Friday, March 20, 2009

Don't Call the Whole Thing Off

You say, "chong yu bing," I say, "negi-mochi"..... Perhaps you know them as Chinese green onion pancakes.

Call them what you will, they are delicious.

The Kid loves the negi-mochi served at one of our favorite Japanese/Chinese dumpling joint and he can probably eat the entire order himself, if we let him.

How hard can they be to make? On a whim, I decided to have a go at one of these flaky, chewy, amazingly delicious snacks after the children were safely in bed.

Once I started rolling out the dough and heating up some oil for frying, I spied a little shadow by the kitchen door.

The Kid sheepishly revealed that he heard a rumor that there was negi-mochi being made in the kitchen and that he was actually SOOOO hungry even though he finished two plates of food for dinner PLUS a huge fruit plate for dessert.

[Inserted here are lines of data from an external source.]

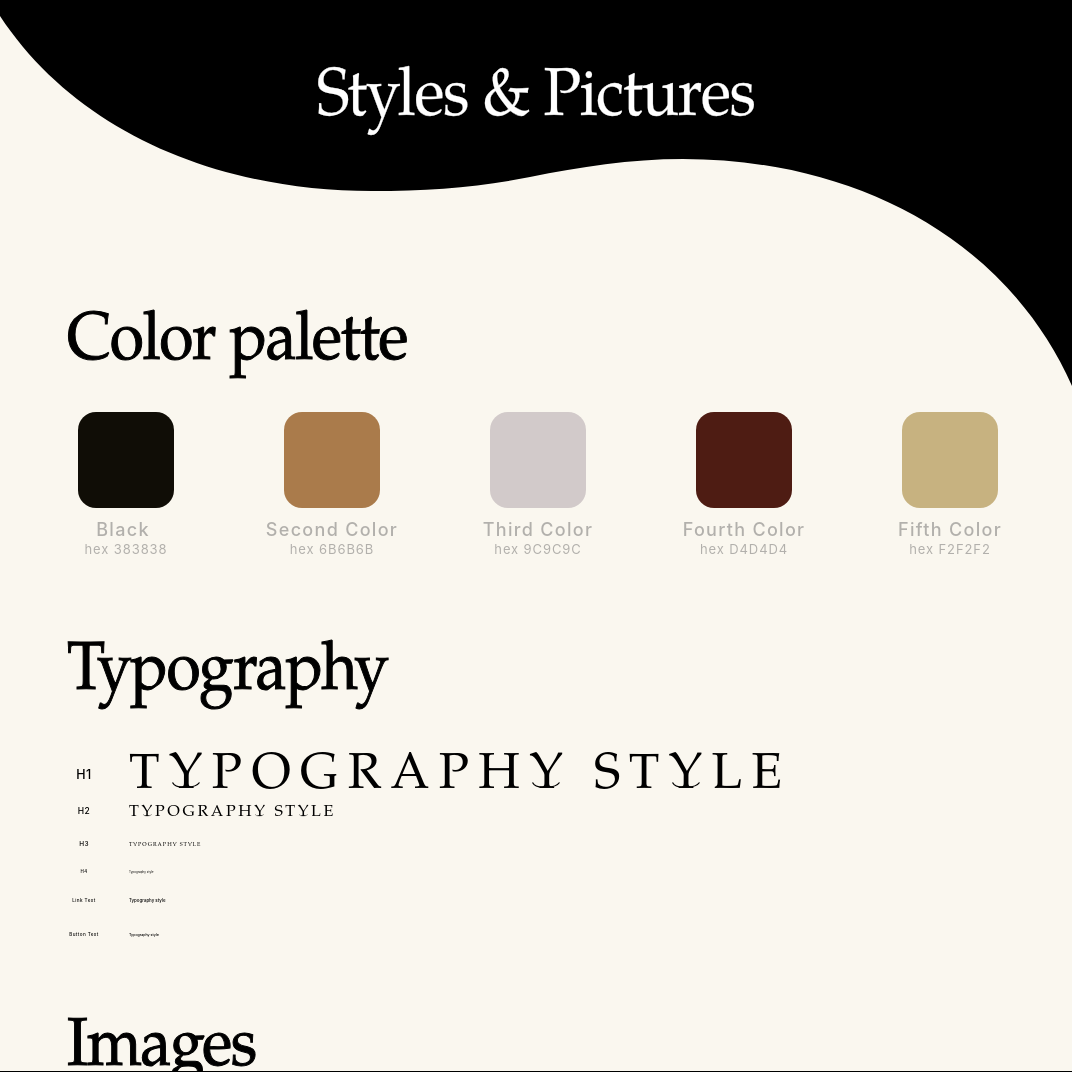
<!DOCTYPE html>
<html lang="en">
<head>
<meta charset="utf-8">
<title>Styles &amp; Pictures</title>
<style>
:root {
  --paper: #faf7ef;
  --ink: #000;
  --white: #fff;
  --label: #b2b0ac;
  --black: #100d06;
  --second: #aa7b4b;
  --third: #d2caca;
  --fourth: #4e1c13;
  --fifth: #c7b280;
  --serif: "TeX Gyre Pagella", "Noto Serif", serif;
  --sans: Inter, Roboto, sans-serif;
}
* { box-sizing: border-box; margin: 0; padding: 0; }
html, body { width: 1072px; height: 1072px; overflow: hidden; }
body { background: var(--paper); color: var(--ink); font-family: var(--sans); }
.board {
  position: relative;
  width: 1072px;
  height: 1072px;
  overflow: hidden;
  border-bottom: 1px solid var(--ink);
}
/* Text sits on the lower edge of a strut as tall as --rise */
.line {
  display: flex;
  align-items: baseline;
  height: var(--rise);
  line-height: 0;
  white-space: nowrap;
}
.line::before { content: ""; width: 0; height: var(--rise); flex: none; }

.hero { position: absolute; inset: 0 0 auto; height: 390px; }
.wave { position: absolute; inset: 0; display: block; }
.heading {
  --rise: 50px;
  font: 400 68px/0 var(--serif);
  letter-spacing: -1.5px;
}
.heading span { transform: scaleX(.917); transform-origin: 0 50%; }
.title {
  position: relative;
  margin-top: 65px;
  justify-content: center;
  color: var(--white);
  -webkit-text-stroke: .3px var(--white);
}
.title span { transform-origin: 50% 50%; }

.content { padding: 309px 67px 0; }
.content .heading { -webkit-text-stroke: 1px var(--ink); }

.swatches {
  display: grid;
  grid-template-columns: repeat(5, 206px);
  margin: 53px 0 85px -44px;
  list-style: none;
  color: var(--label);
}
.chip { width: 96px; height: 96px; margin: 0 auto; border-radius: 18px; background: var(--fill); }
.name { --rise: 28px; justify-content: center; font-size: 18px; font-weight: 500; letter-spacing: 1.3px; }
.hex { --rise: 18px; justify-content: center; font-size: 13px; letter-spacing: .9px; }
.swatches li:first-child .name { margin-left: -6px; }

.type-scale { margin: 65px 0 79px; }
.tag { width: 34px; margin-right: 28px; text-align: center; font-weight: 500; letter-spacing: .4px; flex: none; }
.sample { font-weight: 400; }
.h1, .h2, .h3 { --face: var(--serif); }
.type-scale .sample { font-family: var(--face, var(--sans)); }
.h1 { --rise: 34px; }
.h1 .tag { position: relative; top: -9px; font-size: 12.5px; }
.h1 .sample { font-size: 50px; letter-spacing: 9.4px; }
.h2 { --rise: 28px; }
.h2 .tag { position: relative; top: -2px; font-size: 8.5px; }
.h2 .sample { font-size: 16px; letter-spacing: 2.7px; }
.h3 { --rise: 30px; }
.h3 .tag { font-size: 6.5px; }
.h3 .sample { font-size: 5.5px; letter-spacing: 1px; }
.h4 { --rise: 27px; }
.h4 .tag { font-size: 4.4px; }
.h4 .sample { font-size: 3px; }
.link-text { --rise: 29px; }
.link-text .tag, .button-text .tag { font-size: 4.6px; }
.link-text .sample { font-size: 4.4px; font-weight: 500; }
.button-text { --rise: 34px; }
.button-text .sample { font-size: 3.6px; font-weight: 500; }
.foot { width: .67em; height: .2em; margin-right: -.67em; vertical-align: baseline; overflow: visible; }
</style>
</head>
<body>
<div class="board">
  <header class="hero">
    <svg class="wave" width="1072" height="390" viewBox="0 0 1072 390" aria-hidden="true">
      <defs>
        <path id="swash" d="M7 9Q13 20 33 18Q54 19 61 9" fill="none" stroke="#000" stroke-width="2.6"/>
      </defs>
      <path d="M0 0H1072V386C1005 235 850 159 683 159C630 159 580 167 530 177C480 187 430 191 372 191C215 191 75 130 0 16Z"/>
    </svg>
    <h1 class="heading title line"><span>Styles &amp; Pictures</span></h1>
  </header>

  <main class="content">
    <section>
      <h2 class="heading line"><span>Color palette</span></h2>
      <ul class="swatches">
        <li>
          <div class="chip" style="--fill: var(--black)"></div>
          <p class="name line">Black</p>
          <p class="hex line">hex 383838</p>
        </li>
        <li>
          <div class="chip" style="--fill: var(--second)"></div>
          <p class="name line">Second Color</p>
          <p class="hex line">hex 6B6B6B</p>
        </li>
        <li>
          <div class="chip" style="--fill: var(--third)"></div>
          <p class="name line">Third Color</p>
          <p class="hex line">hex 9C9C9C</p>
        </li>
        <li>
          <div class="chip" style="--fill: var(--fourth)"></div>
          <p class="name line">Fourth Color</p>
          <p class="hex line">hex D4D4D4</p>
        </li>
        <li>
          <div class="chip" style="--fill: var(--fifth)"></div>
          <p class="name line">Fifth Color</p>
          <p class="hex line">hex F2F2F2</p>
        </li>
      </ul>
    </section>

    <section>
      <h2 class="heading line"><span>Typography</span></h2>
      <div class="type-scale">
        <div class="line h1">
          <span class="tag">H1</span>
          <span class="sample">T<svg class="foot" viewBox="0 0 67 20" aria-hidden="true"><use href="#swash"/></svg>YPOGRAPH<svg class="foot" viewBox="0 0 67 20" aria-hidden="true"><use href="#swash"/></svg>Y ST<svg class="foot" viewBox="0 0 67 20" aria-hidden="true"><use href="#swash"/></svg>YLE</span>
        </div>
        <div class="line h2">
          <span class="tag">H2</span>
          <span class="sample">T<svg class="foot" viewBox="0 0 67 20" aria-hidden="true"><use href="#swash"/></svg>YPOGRAPH<svg class="foot" viewBox="0 0 67 20" aria-hidden="true"><use href="#swash"/></svg>Y ST<svg class="foot" viewBox="0 0 67 20" aria-hidden="true"><use href="#swash"/></svg>YLE</span>
        </div>
        <div class="line h3"><span class="tag">H3</span><span class="sample">TYPOGRAPHY STYLE</span></div>
        <div class="line h4"><span class="tag">H4</span><span class="sample">Typography style</span></div>
        <div class="line link-text"><span class="tag">Link Text</span><span class="sample">Typography style</span></div>
        <div class="line button-text"><span class="tag">Button Text</span><span class="sample">Typography style</span></div>
      </div>
    </section>

    <section>
      <h2 class="heading line"><span>Images</span></h2>
    </section>
  </main>
</div>
</body>
</html>
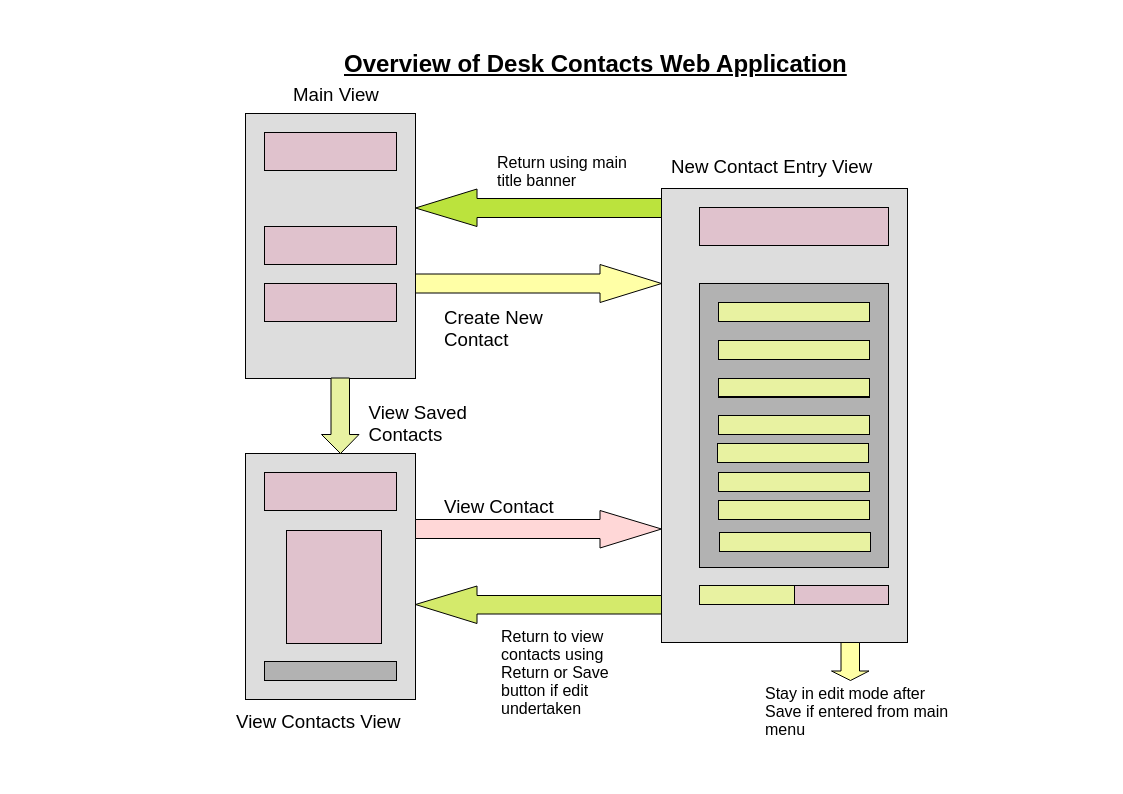
<!DOCTYPE html>
<html lang="en">
<head>
<meta charset="utf-8">
<title>Overview of Desk Contacts Web Application</title>
<style>
:root {
  --ink: #000;
  --panel: #dddddd;
  --form: #b2b2b2;
  --block: #e0c2cd;
  --field: #e8f2a1;
  --yellow: #ffffa6;
  --green: #bbe33d;
  --lime: #d4ea6b;
  --rose: #ffd7d7;
}
* { box-sizing: border-box; margin: 0; }
html, body { width: 1123px; height: 794px; overflow: hidden; background: #fff; }
body { position: relative; color: var(--ink); font-family: "Liberation Sans", Arial, sans-serif; }
h1, .label, .note, .view, .flows { position: absolute; white-space: nowrap; }
h1 { left: 344px; top: 50px; font-size: 24px; line-height: 28px; text-decoration: underline; }
.label { font-size: 18.7px; font-weight: 400; line-height: 22px; }
.note { font-size: 16px; line-height: 18px; }

.view { display: flex; flex-direction: column; background: var(--panel); border: 1px solid var(--ink); padding: 18px; }
.block, .field, .form, .bar { flex: none; border: 1px solid var(--ink); }
.block { height: 39px; background: var(--block); }
.bar { height: 20px; background: var(--form); }

.main-view { left: 245px; top: 113px; width: 171px; height: 266px; }
.main-view .menu { display: flex; flex-direction: column; gap: 18px; margin-top: 55px; }

.list-view { left: 245px; top: 453px; width: 171px; height: 247px; }
.list-view .contacts { width: 96px; height: 114px; margin: 19px 0 17px 22px; }

.entry-view { left: 661px; top: 188px; width: 247px; height: 455px; padding: 18px 18px 18px 37px; }
.entry-view .block { width: 190px; }
.form { display: flex; flex-direction: column; width: 190px; height: 285px; margin: 37px 0 17px; padding: 18px; background: var(--form); }
.field { width: 152px; height: 20px; margin-bottom: 18px; background: var(--field); }
.field.marked { border-bottom-width: 2px; margin-bottom: 17px; }
.field.close { margin-bottom: 8px; }
.field.left { margin: 0 0 9px -1px; }
.field.last { margin: 4px 0 0 1px; }
.buttons { display: flex; width: 190px; height: 20px; border: 1px solid var(--ink); }
.buttons span { flex: 1; }
.buttons .save { background: var(--field); border-right: 1px solid var(--ink); }
.buttons .return { background: var(--block); }

.flows { left: 0; top: 0; stroke: var(--ink); stroke-width: 1; }
</style>
</head>
<body>
<h1>Overview of Desk Contacts Web Application</h1>

<h2 class="label" style="left:293px;top:84px">Main View</h2>
<section class="view main-view">
  <div class="block"></div>
  <div class="menu">
    <div class="block"></div>
    <div class="block"></div>
  </div>
</section>

<section class="view list-view">
  <div class="block"></div>
  <div class="block contacts"></div>
  <div class="bar"></div>
</section>
<h2 class="label" style="left:236px;top:711px">View Contacts View</h2>

<h2 class="label" style="left:671px;top:156px">New Contact Entry View</h2>
<section class="view entry-view">
  <div class="block"></div>
  <div class="form">
    <div class="field"></div>
    <div class="field"></div>
    <div class="field marked"></div>
    <div class="field close"></div>
    <div class="field left"></div>
    <div class="field close"></div>
    <div class="field close"></div>
    <div class="field last"></div>
  </div>
  <div class="buttons"><span class="save"></span><span class="return"></span></div>
</section>

<svg class="flows" width="1123" height="794" viewBox="0 0 1123 794" aria-hidden="true">
  <polygon fill="var(--green)" points="661.5,198.5 477,198.5 477,189 415.5,208 477,226.5 477,217.5 661.5,217.5"/>
  <polygon fill="var(--yellow)" points="415.5,274 600,274 600,264.5 661.5,283.5 600,302.5 600,293 415.5,293"/>
  <polygon fill="var(--field)" points="331,378 331,434.5 321.5,434.5 340.5,453.5 359,434.5 349.5,434.5 349.5,378"/>
  <polygon fill="var(--rose)" points="415.5,519.5 600,519.5 600,510.5 661.5,529 600,548 600,538.5 415.5,538.5"/>
  <polygon fill="var(--lime)" points="661.5,595.5 477,595.5 477,586 415.5,604.5 477,623.5 477,614 661.5,614"/>
  <polygon fill="var(--yellow)" points="841,642.5 841,671 831.5,671 850.5,680.5 869,671 859.5,671 859.5,642.5"/>
</svg>

<p class="note" style="left:497px;top:154px">Return using main<br>title banner</p>
<p class="label" style="left:444px;top:307px">Create New<br>Contact</p>
<p class="label" style="left:368.5px;top:402px">View Saved<br>Contacts</p>
<p class="label" style="left:444px;top:496px">View Contact</p>
<p class="note" style="left:501px;top:628px">Return to view<br>contacts using<br>Return or Save<br>button if edit<br>undertaken</p>
<p class="note" style="left:765px;top:685px">Stay in edit mode after<br>Save if entered from main<br>menu</p>
</body>
</html>
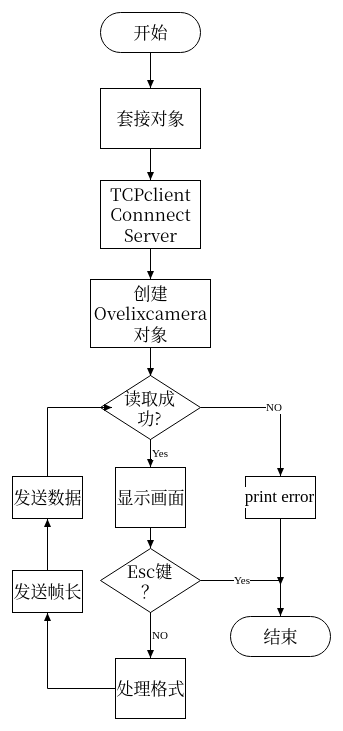
<!DOCTYPE html>
<html lang="zh-CN">
<head>
<meta charset="utf-8">
<title>流程图</title>
<style>
:root { --paper: #fff; --ink: #000; }
* { box-sizing: border-box; margin: 0; }
html, body { width: 343px; height: 731px; overflow: hidden; background: var(--paper); }
.flowchart {
  position: relative; width: 343px; height: 731px; overflow: hidden; color: var(--ink);
  font: 17px/20.5px "Noto Serif CJK SC", "Noto Serif CJK JP", serif;
}
.connectors { position: absolute; inset: 0; }
.connectors path, .connectors polygon { fill: none; stroke: var(--ink); stroke-width: 1; }
.connectors .flow { marker-end: url(#arrow); }
.connectors marker path { fill: var(--ink); stroke: none; }
.node {
  position: absolute; display: flex; align-items: center; justify-content: center;
  text-align: center; white-space: nowrap; overflow: hidden;
  border: 1px solid var(--ink); background: var(--paper);
}
.terminal { width: 101px; height: 41px; border-radius: 21px; }
.decision { width: 101px; height: 64px; border: 0; background: none; }
.small { width: 71px; height: 43px; }
.step { width: 71px; height: 61px; }
.start { left: 100px; top: 12px; }
.socket { left: 100px; top: 88px; width: 101px; height: 61px; }
.connect { left: 100px; top: 180px; width: 101px; height: 69px; }
.camera { left: 90px; top: 279px; width: 121px; height: 69px; }
.read { left: 99px; top: 376px; }
.show { left: 115px; top: 467px; }
.escape { left: 99px; top: 549px; }
.format { left: 115px; top: 658px; }
.send-data { left: 12px; top: 476px; }
.send-length { left: 12px; top: 570px; }
.error { left: 245px; top: 476px; overflow: visible; font-family: "Liberation Serif", serif; }
.error span { background: var(--paper); margin-left: -2px; }
.end { left: 230px; top: 616px; }
.label {
  position: absolute; background: var(--paper); white-space: nowrap;
  font: 11px/13px "Liberation Serif", serif;
}
.read-yes { left: 152px; top: 447px; }
.read-no { left: 266px; top: 401px; }
.escape-yes { left: 234px; top: 574px; }
.escape-no { left: 152px; top: 629px; }
</style>
</head>
<body>
<main class="flowchart">
  <div class="node terminal start">开始</div>
  <div class="node socket">套接对象</div>
  <div class="node connect">TCPclient<br>Connnect<br>Server</div>
  <div class="node camera">创建<br>Ovelixcamera<br>对象</div>
  <div class="node step show">显示画面</div>
  <div class="node step format">处理格式</div>
  <div class="node small send-data">发送数据</div>
  <div class="node small send-length">发送帧长</div>
  <div class="node small error"><span>print error</span></div>
  <div class="node terminal end">结束</div>

  <svg class="connectors" width="343" height="731" viewBox="0 0 343 731" aria-hidden="true">
    <defs>
      <marker id="arrow" markerUnits="userSpaceOnUse" markerWidth="8" markerHeight="8" refX="8" refY="4" orient="auto">
        <path d="M0 0.5L8 4L0 7.5Z"/>
      </marker>
    </defs>
    <polygon points="150.5,375.5 200.5,407.5 150.5,439.5 100.5,407.5"/>
    <polygon points="150.5,548.5 200.5,580.5 150.5,612.5 100.5,580.5"/>
    <path class="flow" d="M150.5 53V88"/>
    <path class="flow" d="M150.5 149V180"/>
    <path class="flow" d="M150.5 249V279"/>
    <path class="flow" d="M150.5 348V376"/>
    <path class="flow" d="M150.5 439V467"/>
    <path class="flow" d="M150.5 528V548"/>
    <path class="flow" d="M150.5 612V658"/>
    <path class="flow" d="M115 688.5H47.5V613"/>
    <path class="flow" d="M47.5 570V519"/>
    <path class="flow" d="M47.5 476V407.5H112"/>
    <path class="flow" d="M200.5 407.5H280.5V476"/>
    <path class="flow" d="M280.5 519V585"/>
    <path class="flow" d="M280.5 580V616"/>
    <path d="M200.5 580.5H280.5"/>
  </svg>

  <div class="node decision read">读取成<br>功?</div>
  <div class="node decision escape">Esc键<br>？</div>
  <span class="label read-yes">Yes</span>
  <span class="label read-no">NO</span>
  <span class="label escape-yes">Yes</span>
  <span class="label escape-no">NO</span>
</main>
</body>
</html>
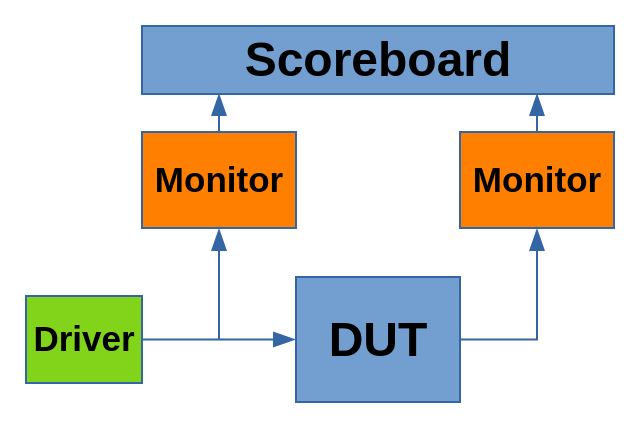
<!DOCTYPE html>
<html lang="en">
<head>
<meta charset="utf-8">
<title>Testbench diagram</title>
<style>
:root {
  --paper: #ffffff;
  --ink: #000000;
  --line: #3465a4;
  --blue: #729fcf;
  --orange: #ff8000;
  --green: #81d41a;
}
* { box-sizing: border-box; }
html, body { margin: 0; overflow: hidden; background: var(--paper); }
.diagram {
  position: relative;
  width: 641px;
  height: 430px;
  overflow: hidden;
  background: var(--paper);
  color: var(--ink);
  font-family: "Liberation Sans", Arial, sans-serif;
  font-weight: 700;
}
.connectors { position: absolute; inset: 0; display: block; }
.connectors .wire { fill: none; stroke: var(--line); stroke-width: 2; }
.connectors .head { fill: var(--line); }
.node {
  position: absolute;
  display: flex;
  align-items: center;
  justify-content: center;
  border: 2px solid var(--line);
  line-height: 1;
  white-space: nowrap;
}
.scoreboard { left: 141px; top: 25px; width: 474px; height: 70px; background: var(--blue); font-size: 48px; }
.monitor { top: 131px; width: 156px; height: 98px; padding-bottom: 2px; background: var(--orange); font-size: 35px; }
.monitor-input { left: 141px; }
.monitor-output { left: 459px; }
.driver { left: 25px; top: 295px; width: 118px; height: 89px; padding-bottom: 2px; background: var(--green); font-size: 35px; }
.dut { left: 295px; top: 276px; width: 166px; height: 127px; background: var(--blue); font-size: 48px; }
</style>
</head>
<body>
<main class="diagram">
  <svg class="connectors" width="641" height="430" viewBox="0 0 641 430" aria-hidden="true">
    <defs>
      <polygon id="arrow-up" class="head" points="0,0 8,23 -8,23"/>
    </defs>
    <path class="wire" d="M142 339.5H276"/>
    <path class="wire" d="M219 339.5V248"/>
    <path class="wire" d="M219 132V114"/>
    <path class="wire" d="M460 339.5H537V248"/>
    <path class="wire" d="M537 132V114"/>
    <use href="#arrow-up" x="219" y="93"/>
    <use href="#arrow-up" x="537" y="93"/>
    <use href="#arrow-up" x="219" y="228"/>
    <use href="#arrow-up" x="537" y="228"/>
    <use href="#arrow-up" transform="translate(296 339.5) rotate(90)"/>
  </svg>
  <div class="node scoreboard">Scoreboard</div>
  <div class="node monitor monitor-input">Monitor</div>
  <div class="node monitor monitor-output">Monitor</div>
  <div class="node driver">Driver</div>
  <div class="node dut">DUT</div>
</main>
</body>
</html>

Lucky for him, since he asked so politely, he got to pull up his chair by the kitchen counter to watch me roll out the little pancakes and graciously volunteered to be my taste tester.

The first one, I made according to the recipe. Nothing like what we've had at restaurants -- not flaky enough and too healthy, not enough oil.

The second one, folded a few extra times for extra flakiness. Still not right.

The third one, folded twice and cooked in extra oil. The Kid gave me a half thumbs up.

Fourth one -- about the same. "Mama, they are getting better and better each time!"

After that, The Kid was sent to bed and I put the rest of the dough in the fridge.

Today, I fried some up for The Kid's lunch. The dough was so much more chewier, the flakiness was just right (two folds) and the extra oil made them crispy on the outside and chewy on the inside.




-2 cups flour
-1/2 cup boiling water
-1/3 cup cold water
-4 tablespoons sesame oil
-1/2 chopped green onions
1 teaspoon salt
-generous amount of oil for pan frying

1. Mix flour and boiling water.
2. Add cold water and mix until flour is well incorporated.
3. Knead dough until smooth and elastic. Add more cold water as necessary.
4. Cover and let dough rest for at least 15 minutes.
5. Pour sesame oil in a small bowl and have a small pastry brush ready.
6. Divide dough into 10 pieces and roll each into a ball.
7. Using a rolling pin, roll each ball into a 6" circle and brush each circle with sesame oil.
8. Roll oiled circle like a jellyroll, then coil it into a snail shape.
9. Flatten the coiled "snail" with your hand first, then roll it into a 5" circle with the rolling pin.
10. Brush sesame oil on the circle again, sprinkle some salt and about 1 teaspoon of green onions.
11. Roll oiled circle like a jellyroll again and coil it into a snail shape.
12. Flatten the "snail" again and roll out into a 5" circle.
13. Carefully fry in hot oil at medium high heat for about 2 minutes each side.

You can fry them in as little oil as you like to make it healthy or a lot of oil to make it as authentic as possible. I suggest going all out with the oil, just don't eat too many of them....

you can resist.

No comments: